If we must have "moonshots", perhaps we could at least have a small fraction of each program paid back into a fund to support basic research. I know that is a very, very difficult sell -- advocates for any disease will be understandably loathe to let go of any funds they have rounded up. But we must restock the larder of technologies, and there is always a possibility that the cure for sickle cell will come from a direction not even imaginable today. Targeting BCL11A expression appears to be a very well-validated approach to generating fetal hemoglobin expression, but perhaps there are others. A decade or so ago there was a debate as to how much cancer funding should pour into cancer genomics. I remain convinced that cancer genomics has yielded many important insights and led to new treatment approaches -- but that enthusiasm is tempered by the fact that cancer immunotherapy is right now looking like the approach that will have the highest yield of durable cures.

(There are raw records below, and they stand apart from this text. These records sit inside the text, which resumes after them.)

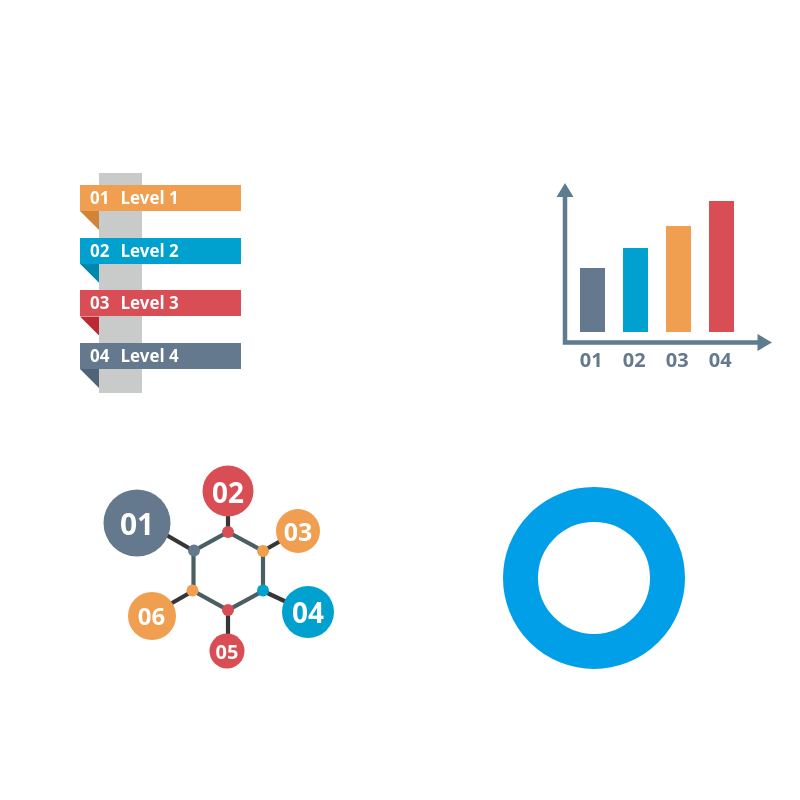
<!DOCTYPE html>
<html lang="en">
<head>
<meta charset="utf-8">
<title>Infographic elements</title>
<style>
:root {
  --orange: #f09f50;
  --orange-dark: #d18437;
  --blue: #00a1cf;
  --blue-dark: #0087ad;
  --red: #d84e54;
  --red-dark: #bb2934;
  --slate: #64798e;
  --slate-dark: #4f6479;
  --axis: #5e7b90;
  --pole: #c9caca;
  --frame: #4b5f63;
  --stem: #373536;
  --ring: #009fe8;
}
* { box-sizing: border-box; margin: 0; padding: 0; }
html, body { width: 800px; height: 800px; overflow: hidden; background: #fff; }
body { font-family: "Open Sans", "Noto Sans", sans-serif; font-weight: 700; }
.board { display: grid; grid-template: 400px 400px / 400px 400px; width: 800px; height: 800px; }
.panel { position: relative; }
.panel > svg { position: absolute; inset: 0; }

.orange { --tone: var(--orange); --fold: var(--orange-dark); }
.blue { --tone: var(--blue); --fold: var(--blue-dark); }
.red { --tone: var(--red); --fold: var(--red-dark); }
.slate { --tone: var(--slate); --fold: var(--slate-dark); }

/* Ribbon levels */
.levels { padding: 185px 0 0 80px; }
.pole { position: absolute; left: 99px; top: 173px; width: 43px; height: 220px; background: var(--pole); }
.ribbons { position: relative; display: flex; flex-direction: column; gap: 26.7px; width: 161px; list-style: none; }
.ribbon { position: relative; display: flex; gap: 11px; height: 26px; padding-left: 10px; background: var(--tone); color: #fff; font-size: 17px; line-height: 25px; white-space: nowrap; }
.ribbon::after { content: ""; position: absolute; left: 0; top: 26px; width: 19px; height: 19px; background: var(--fold); clip-path: polygon(0 0, 100% 0, 100% 100%); }

/* Bar chart */
.chart { padding: 183px 0 0 179.5px; }
.bars { position: relative; display: flex; align-items: flex-end; gap: 17.5px; height: 148.5px; }
.bar { width: 25.5px; background: var(--tone); }
.labels { display: flex; gap: 17.5px; margin-top: 14px; color: var(--slate); font-size: 20px; line-height: 27px; }
.labels span { display: flex; justify-content: center; width: 25.5px; padding-right: 2px; }

/* Hexagon network */
.node { position: absolute; left: var(--x); top: var(--y); display: flex; align-items: center; justify-content: center; width: var(--size); height: var(--size); border-radius: 50%; transform: translate(-50%, -50%); background: var(--tone); color: #fff; line-height: 1; }

/* Ring */
.ring { position: absolute; left: 103px; top: 87px; width: 182px; height: 182px; border: 35.5px solid var(--ring); border-radius: 50%; }
</style>
</head>
<body>
<main class="board">
  <section class="panel levels" aria-label="Levels">
    <div class="pole"></div>
    <ol class="ribbons">
      <li class="ribbon orange"><span>01</span><span>Level 1</span></li>
      <li class="ribbon blue"><span>02</span><span>Level 2</span></li>
      <li class="ribbon red"><span>03</span><span>Level 3</span></li>
      <li class="ribbon slate"><span>04</span><span>Level 4</span></li>
    </ol>
  </section>

  <section class="panel chart" aria-label="Bar chart">
    <svg width="400" height="400" viewBox="0 0 400 400" aria-hidden="true">
      <path d="M165 194V342.5H360" fill="none" stroke="var(--axis)" stroke-width="4.5"/>
      <path d="M165 183L173.500 197H156.500ZM372 342.500L357.500 351V334Z" fill="var(--axis)"/>
    </svg>
    <div class="bars">
      <div class="bar slate" style="height:63.5px"></div>
      <div class="bar blue" style="height:84px"></div>
      <div class="bar orange" style="height:105.5px"></div>
      <div class="bar red" style="height:131px"></div>
    </div>
    <div class="labels"><span>01</span><span>02</span><span>03</span><span>04</span></div>
  </section>

  <section class="panel network" aria-label="Hexagon network">
    <svg width="400" height="400" viewBox="0 0 400 400" aria-hidden="true">
      <path d="M137 118L194 151M228 91V132M298 131L263 151M308 212L263 191M228 251V210M151 215L193 191" stroke="var(--stem)" stroke-width="4.2"/>
      <polygon points="228,132 263,151 263,191 228,210 193.500,191 193.500,151" fill="none" stroke="var(--frame)" stroke-width="4.2"/>
      <circle cx="228" cy="132" r="6" fill="var(--red)"/>
      <circle cx="263" cy="151" r="6" fill="var(--orange)"/>
      <circle cx="263" cy="190.500" r="6" fill="var(--blue)"/>
      <circle cx="228" cy="210" r="6" fill="var(--red)"/>
      <circle cx="192.500" cy="190.500" r="6" fill="var(--orange)"/>
      <circle cx="194" cy="150.500" r="6" fill="var(--slate)"/>
    </svg>
    <span class="node slate" style="--x:137px;--y:123px;--size:67px;font-size:30px">01</span>
    <span class="node red" style="--x:228px;--y:91px;--size:51px;font-size:28px">02</span>
    <span class="node orange" style="--x:298px;--y:131px;--size:44px;font-size:25px">03</span>
    <span class="node blue" style="--x:308px;--y:212px;--size:52px;font-size:28px">04</span>
    <span class="node red" style="--x:227px;--y:251px;--size:35px;font-size:20px">05</span>
    <span class="node orange" style="--x:151.5px;--y:215.5px;--size:48px;font-size:24px">06</span>
  </section>

  <section class="panel" aria-label="Ring">
    <div class="ring"></div>
  </section>
</main>
</body>
</html>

Clinical medicine is tough, and setting funding priorities perhaps tougher. Begley's article surfaces a lot of important points; let's hope that lots of powerful people absorb these and contemplate them. There will probably never be a shortage of tragic unmet medical needs, but we cannot let some go underfunded due to our personal blinders.